Freelancing has a lot of perks, the biggest one being that you are mainly your own boss. What could be better than that? But obviously, freelancing isn’t for everyone. Even those that possess the skill sets that would be perfect for freelancing, shouldn’t just rush in and here are few reasons why.

Quick Read:
It takes more than just a desire to want to be self-employed to truly succeed at freelancing. There’s a lot of competition, you must maintain a tight ship and thrive on being an introvert. Health insurance and needing a consistent paycheck are other things to consider. Read on to decide which option is right for you.

Considering Freelancing? See If It Matches up to Your Idealization Before Quitting Your Day Job.

Lots of Competition

Freelancing covers a broad base of jobs and tasks that require a spectrum of skills. With everything from writing to graphic design to financial consulting, there are literally hundreds of options for talented individuals.

But it seems like, these days, every area is crowded with talent. The thing with freelancing is you have to work that much harder to meet the client’s needs because you’re competing against several other experts in your field and you can bet that if you don’t get it right, you’re replaceable. If you don’t feel confident in constantly having to hustle, you might want to think harder about a freelance career.

A Scheduled Work Regimen

You’ve scoured the net freelance jobs and you’re ready to apply to some. Most are short-term smaller gigs. This means there may be a few days where there is no work or you may have to spend your Saturday night trying to meet a tight deadline. If you enjoy clocking out at 5 PM every day and going home and turning off your work mode button — better stick to a brick and mortar job.

Needing to Be Around People

Love the camaraderie around the workplace water cooler? Does the Jimmy John’s catering during weekly staff meetings bring you immense happiness? If so, remember this isn’t how it is when you’re a freelancer. You’ll need to grab your tuna sandwich from the fridge and sit alone in front of the computer to finish your assignment. On the other side, if people aren’t your jam, you can spend lunch with your furry co-workers when working from home.

Must Have a Consistent Paycheck

A big downside to freelancing is getting paid on a schedule. It isn’t always consistent, especially when working for multiple clients. One week you may get paid less than minimum wage, and the next you may get an entire month’s pay. If you prefer to know your exact salary every week and need that to pay bills, maybe reconsider being your own boss.

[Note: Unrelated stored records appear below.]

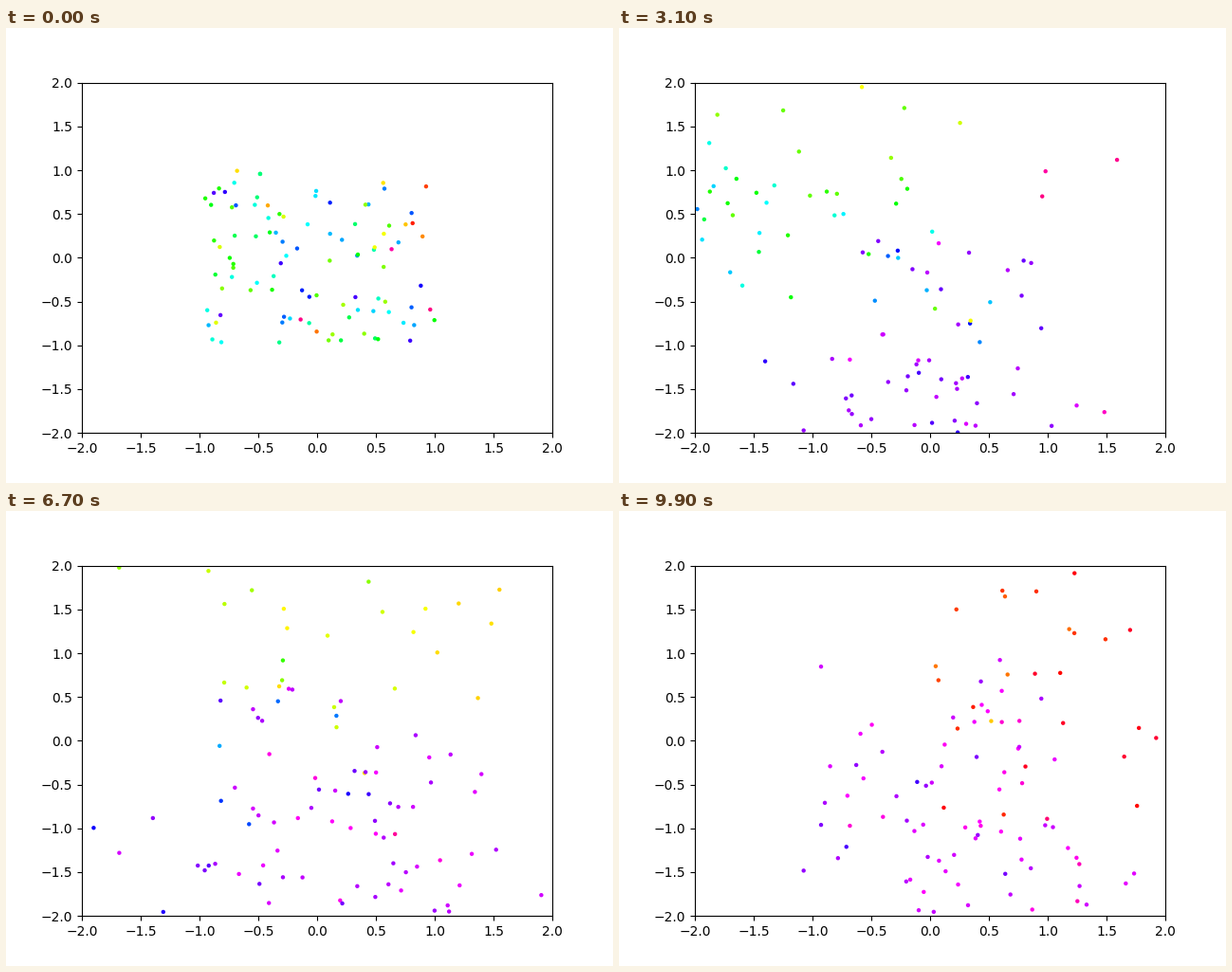
A matplotlib script for the animation above (10 s loop, 640 by 480 pixels).

```python
import numpy as np
import matplotlib.pyplot as plt
from matplotlib.animation import FuncAnimation
from matplotlib.colors import hsv_to_rgb

FRAMES, INTERVAL = 100, 100
COUNT, EDGE = 100, 2.0
SETTLE = 5  # frames until the first random headings have joined a course

rng = np.random.default_rng(11)
steps = np.arange(FRAMES)


def ease(start, length):
    """Smooth step from 0 to 1 over the given frames."""
    u = np.clip((steps - start) / length, 0, 1)
    return u * u * (3 - 2 * u)


# Courses in degrees for each frame
def down():
    return 267 + 28 * steps / FRAMES


def up():
    leave = 18 - 26 * rng.random() ** 4
    return 181 - 104 * ease(leave, 22) - 70 * ease(57, 44)


def left():
    return 183 + 107 * ease(rng.uniform(18, 58), 28)


def right():
    return 30 - 100 * ease(22, 16)


def heading(course, spread):
    first = rng.normal(150, 65)
    first = course[0] + (first - course[0] + 180) % 360 - 180
    goal = course + rng.normal(0, spread)
    return first + (goal - first) * ease(0, SETTLE)


def simulate():
    pos = rng.uniform(-1, 1, (COUNT, 2))
    # The lower half flows down, the rest mostly left and then up.
    lower = pos[:, 1] + rng.normal(0, 0.25, COUNT) < 0.08
    angle = np.radians([
        heading(down(), 16) if low
        else heading(rng.choice([up, left, right], p=[0.54, 0.38, 0.08])(), 11)
        for low in lower]).T

    speed = rng.uniform(0.04, 0.08, (COUNT, 1))
    track = [pos]
    for a in angle[1:]:
        pos = pos + speed * np.column_stack([np.cos(a), np.sin(a)])
        gone = (np.abs(pos) > EDGE).any(axis=1)
        pos[gone] = rng.uniform(-1, 1, (gone.sum(), 2))
        track.append(pos)

    hue = angle / (2 * np.pi) % 1
    full = np.ones_like(hue)
    return track, hsv_to_rgb(np.stack([hue, full, full], axis=-1))


track, colors = simulate()

fig, ax = plt.subplots(figsize=(6.4, 4.8), dpi=100)
ax.set_xlim(-EDGE, EDGE)
ax.set_ylim(-EDGE, EDGE)
dots = ax.scatter(*track[0].T, s=10, c=colors[0], linewidths=0)


def update(i):
    dots.set_offsets(track[i])
    dots.set_facecolor(colors[i])
    return (dots,)


anim = FuncAnimation(fig, update, frames=FRAMES, interval=INTERVAL,
                     repeat=True, repeat_delay=0)
plt.show()
```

Affordable Health Insurance

One of the biggest topics in the U.S. at the moment is affordable health insurance. Everyone will need it at one point or another. Whether you or a family member live with an underlying health condition or not, good, affordable coverage is a must-have. With freelancing, you will have to buy your own insurance policy, which can be costly. If you find an employer that offers it and you don’t have it through a spouse’s employment, you may wish to hang on to your day job.

Freelancing is a great career path if you can work past some of these pitfalls. And certainly, there are those who are successful. So take a close look at the pros and cons to help you make the right job choice.